Businesses in Bath and Somerset could face criminal proceedings if they fail to keep and maintain a register which contains information about individuals or relevant legal entities with a significant or controlling interest in the company.
From April 6 details about those who own or control more than 25 per cent of a business’ shares or voting rights, or who have influence or control over the company or its management, will need to be recorded on a People with Significant Control (PSC) register.
The focus on PSC registers – introduced under the Small Business, Enterprise and Employment Act 2015 (SBEE) – is part of an ongoing Government drive to improve corporate transparency.
The online register, which needs to be filed at Companies House from June 30, will typically include the individual’s name, nationality, date of birth and residential address. Details of legal entities include the firm’s name, its registered or principal office address and the date on which it first became registrable.
With the introduction of the new legislation now less than a month away, businesses in England and Wales are being urged to take action now in order to accurately complete the register. This includes sending out notices to anyone it knows or believes is registrable, with recipients having one month to respond. Individuals and legal entities with a registrable interest must also take proactive steps to notify and supply information to the business.
Louisa Smith, company commercial solicitor at leading commercial law firm Thrings, explains: “To meet the PSC requirements, every business in England and Wales needs to be taking reasonable steps to identify which individuals and legal entities should be included on the register, keep the register up to date and make the register available for public inspection.
“The new rules not only apply to UK incorporated businesses limited by shares or guarantee, but also to limited liability partnerships. Publicly trading companies, foreign organisations operating in the UK and those with UK PSCs are not affected.

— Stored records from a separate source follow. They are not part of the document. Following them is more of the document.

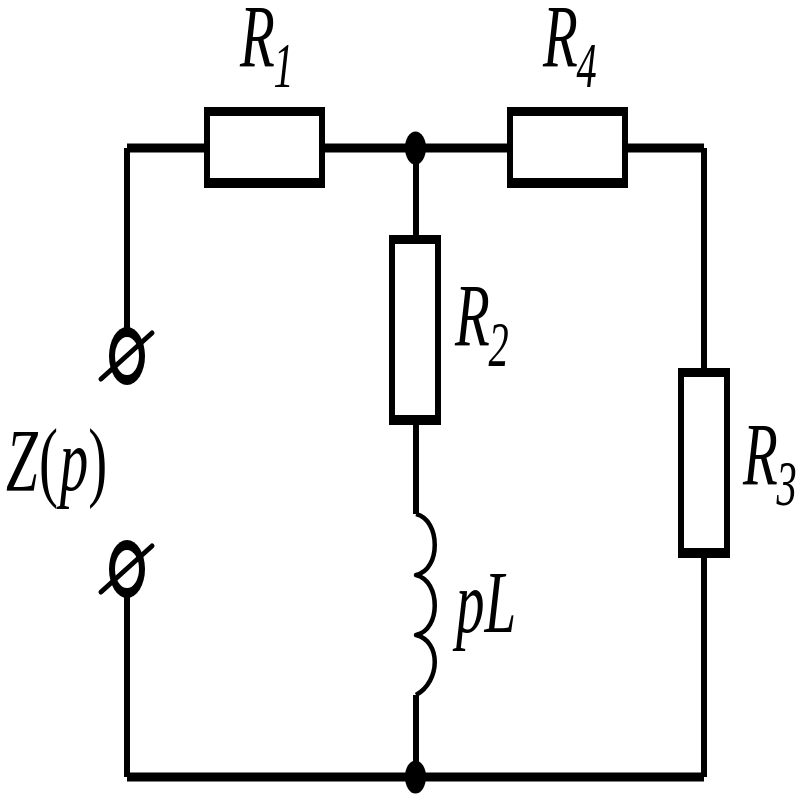
<!DOCTYPE html>
<html lang="en">
<head>
<meta charset="utf-8">
<title>Circuit diagram for Z(p)</title>
<style>
:root {
  --ink: #000;
  --paper: #fff;
}
* { box-sizing: border-box; }
html, body { margin: 0; background: var(--paper); }
.circuit {
  position: relative;
  width: 800px;
  height: 800px;
  overflow: hidden;
  background: var(--paper);
  color: var(--ink);
}
.schematic { position: absolute; inset: 0; display: block; }
.wire-h { stroke: var(--ink); stroke-width: 9; }
.wire-v { stroke: var(--ink); stroke-width: 6; }
.resistor { fill: var(--ink); }
.resistor-body { fill: var(--paper); }
.node { fill: var(--ink); }
.coil { fill: none; stroke: var(--ink); stroke-width: 4.5; stroke-linejoin: round; }
.label {
  position: absolute;
  margin: 0;
  font: italic 89px/1 "Liberation Serif", "Times New Roman", serif;
  white-space: nowrap;
  transform: scaleX(.64);
  transform-origin: 0 0;
}
.label sub {
  position: relative;
  top: 21px;
  margin-left: -2px;
  font-size: 63px;
  line-height: 0;
  vertical-align: baseline;
}
.paren { font-style: normal; }
.paren-open { margin: 0 3px 0 2px; }
.r1 { left: 240px; top: -8px; }
.r4 { left: 543px; top: -8px; }
.r2 { left: 455px; top: 271px; }
.r3 { left: 743px; top: 410px; }
.inductance { left: 456px; top: 558px; }
.impedance { left: 6px; top: 416px; }
</style>
</head>
<body>
<main class="circuit">
  <svg class="schematic" width="800" height="800" viewBox="0 0 800 800" role="img" aria-label="Two-terminal circuit with four resistors and an inductor">
    <defs>
      <g id="resistor-h">
        <rect class="resistor" width="121" height="81"/>
        <rect class="resistor-body" x="6" y="9" width="109" height="62"/>
      </g>
      <g id="resistor-v">
        <rect class="resistor" width="52" height="190"/>
        <rect class="resistor-body" x="6" y="9" width="40" height="171"/>
      </g>
      <g id="terminal">
        <ellipse class="resistor" rx="18" ry="29"/>
        <ellipse class="resistor-body" rx="12" ry="19"/>
        <line x1="-26" y1="23" x2="25" y2="-23" stroke="currentColor" stroke-width="5" stroke-linecap="round"/>
      </g>
      <ellipse id="node" class="node" rx="10.5" ry="16.5"/>
    </defs>

    <g class="wires">
      <line class="wire-h" x1="127" y1="148" x2="704" y2="148"/>
      <line class="wire-h" x1="127" y1="777" x2="704" y2="777"/>
      <line class="wire-v" x1="127" y1="148" x2="127" y2="332"/>
      <line class="wire-v" x1="127" y1="592" x2="127" y2="777"/>
      <line class="wire-v" x1="416" y1="148" x2="416" y2="514"/>
      <line class="wire-v" x1="416" y1="695" x2="416" y2="777"/>
      <line class="wire-v" x1="704" y1="148" x2="704" y2="777"/>
    </g>

    <g class="resistors">
      <use href="#resistor-h" x="204" y="107"/>
      <use href="#resistor-h" x="507" y="107"/>
      <use href="#resistor-v" x="389" y="235"/>
      <use href="#resistor-v" x="678" y="368"/>
    </g>

    <path class="coil" d="M416 514C441 520 441 570 416 575C441 581 441 630 416 635C441 641 441 681 416 695"/>

    <use href="#node" x="415.5" y="148"/>
    <use href="#node" x="415.5" y="777"/>
    <use href="#terminal" x="127" y="356"/>
    <use href="#terminal" x="127" y="569"/>
  </svg>

  <p class="label r1">R<sub>1</sub></p>
  <p class="label r4">R<sub>4</sub></p>
  <p class="label r2">R<sub>2</sub></p>
  <p class="label r3">R<sub>3</sub></p>
  <p class="label inductance">pL</p>
  <p class="label impedance">Z<span class="paren paren-open">(</span>p<span class="paren">)</span></p>
</main>
</body>
</html>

“Businesses are not permitted to leave a register empty, even those which have no interests to be registered and those which are dormant. The penalties for non-compliance are serious, and those who fail to keep and maintain a register face a fine, and in some circumstances, a two-year prison sentence.
“Businesses should be aware that the rules surrounding PSC registers are not optional. The registers are playing a key role in a Government initiative to reduce tax evasion, money laundering and terrorist financing, and they need to take action now.”
The SBEE also removes the requirement for those companies required to maintain a PSC register to file an annual return with Companies House. Instead, each year they will need to provide Companies House with a document which confirms they have provided all required information during the 12-month period.
Further changes under the SBEE are set to be announced later this year, including a directive which prevents UK businesses from having or appointing corporate directors. This will mean that from October, businesses will only be permitted to appoint natural persons as directors.
Pictured above: Louisa Smith, company commercial solicitor at Thrings